● **Task input**:
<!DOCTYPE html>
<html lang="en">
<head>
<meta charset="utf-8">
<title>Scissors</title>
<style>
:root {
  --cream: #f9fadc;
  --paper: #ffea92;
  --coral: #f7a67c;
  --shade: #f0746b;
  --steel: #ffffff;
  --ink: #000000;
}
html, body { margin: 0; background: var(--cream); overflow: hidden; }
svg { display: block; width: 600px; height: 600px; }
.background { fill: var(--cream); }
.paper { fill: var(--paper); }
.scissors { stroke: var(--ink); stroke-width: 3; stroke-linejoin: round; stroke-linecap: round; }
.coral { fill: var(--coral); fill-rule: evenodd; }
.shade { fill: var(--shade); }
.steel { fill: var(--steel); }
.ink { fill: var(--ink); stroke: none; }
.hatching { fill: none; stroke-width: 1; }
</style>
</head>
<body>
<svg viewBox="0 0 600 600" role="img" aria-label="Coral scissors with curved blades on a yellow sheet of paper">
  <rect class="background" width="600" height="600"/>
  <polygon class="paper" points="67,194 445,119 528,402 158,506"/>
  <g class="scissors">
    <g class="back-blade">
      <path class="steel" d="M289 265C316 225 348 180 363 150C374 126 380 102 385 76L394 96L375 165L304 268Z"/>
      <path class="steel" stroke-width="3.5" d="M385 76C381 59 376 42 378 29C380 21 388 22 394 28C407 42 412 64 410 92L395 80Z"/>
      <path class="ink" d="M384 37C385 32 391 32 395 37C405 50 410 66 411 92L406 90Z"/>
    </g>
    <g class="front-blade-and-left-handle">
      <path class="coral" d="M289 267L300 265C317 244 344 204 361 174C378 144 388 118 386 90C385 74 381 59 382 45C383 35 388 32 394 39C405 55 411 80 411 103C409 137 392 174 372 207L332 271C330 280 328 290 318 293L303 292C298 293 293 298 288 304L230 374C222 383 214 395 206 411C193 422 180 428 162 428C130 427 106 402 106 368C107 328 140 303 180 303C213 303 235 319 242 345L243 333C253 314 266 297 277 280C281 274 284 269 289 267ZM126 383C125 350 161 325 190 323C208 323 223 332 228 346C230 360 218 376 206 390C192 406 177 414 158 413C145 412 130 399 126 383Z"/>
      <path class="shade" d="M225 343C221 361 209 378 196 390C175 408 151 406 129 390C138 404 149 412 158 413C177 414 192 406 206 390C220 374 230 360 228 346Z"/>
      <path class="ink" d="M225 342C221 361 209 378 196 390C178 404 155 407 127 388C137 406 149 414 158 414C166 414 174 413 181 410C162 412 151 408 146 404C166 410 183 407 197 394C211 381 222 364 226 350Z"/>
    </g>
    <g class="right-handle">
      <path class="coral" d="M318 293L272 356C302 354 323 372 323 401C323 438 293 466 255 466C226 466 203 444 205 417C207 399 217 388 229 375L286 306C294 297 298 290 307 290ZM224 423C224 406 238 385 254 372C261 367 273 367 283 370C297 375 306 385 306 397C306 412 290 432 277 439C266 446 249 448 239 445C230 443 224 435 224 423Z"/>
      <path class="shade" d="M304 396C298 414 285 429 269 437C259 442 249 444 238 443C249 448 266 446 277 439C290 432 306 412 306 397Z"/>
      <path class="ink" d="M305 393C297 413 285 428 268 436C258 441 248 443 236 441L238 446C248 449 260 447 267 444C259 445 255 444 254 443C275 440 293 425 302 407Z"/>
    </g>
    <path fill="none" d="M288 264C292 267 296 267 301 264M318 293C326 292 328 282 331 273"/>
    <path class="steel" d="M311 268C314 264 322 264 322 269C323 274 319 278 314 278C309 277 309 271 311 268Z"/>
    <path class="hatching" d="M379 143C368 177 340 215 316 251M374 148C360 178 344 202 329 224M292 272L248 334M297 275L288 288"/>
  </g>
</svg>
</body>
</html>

● **Aim of the exercise**: From the entries above, copy each line holding "fill".

● **Finished task**:
.background { fill: var(--cream); }
.paper { fill: var(--paper); }
.coral { fill: var(--coral); fill-rule: evenodd; }
.shade { fill: var(--shade); }
.steel { fill: var(--steel); }
.ink { fill: var(--ink); stroke: none; }
.hatching { fill: none; stroke-width: 1; }
    <path fill="none" d="M288 264C292 267 296 267 301 264M318 293C326 292 328 282 331 273"/>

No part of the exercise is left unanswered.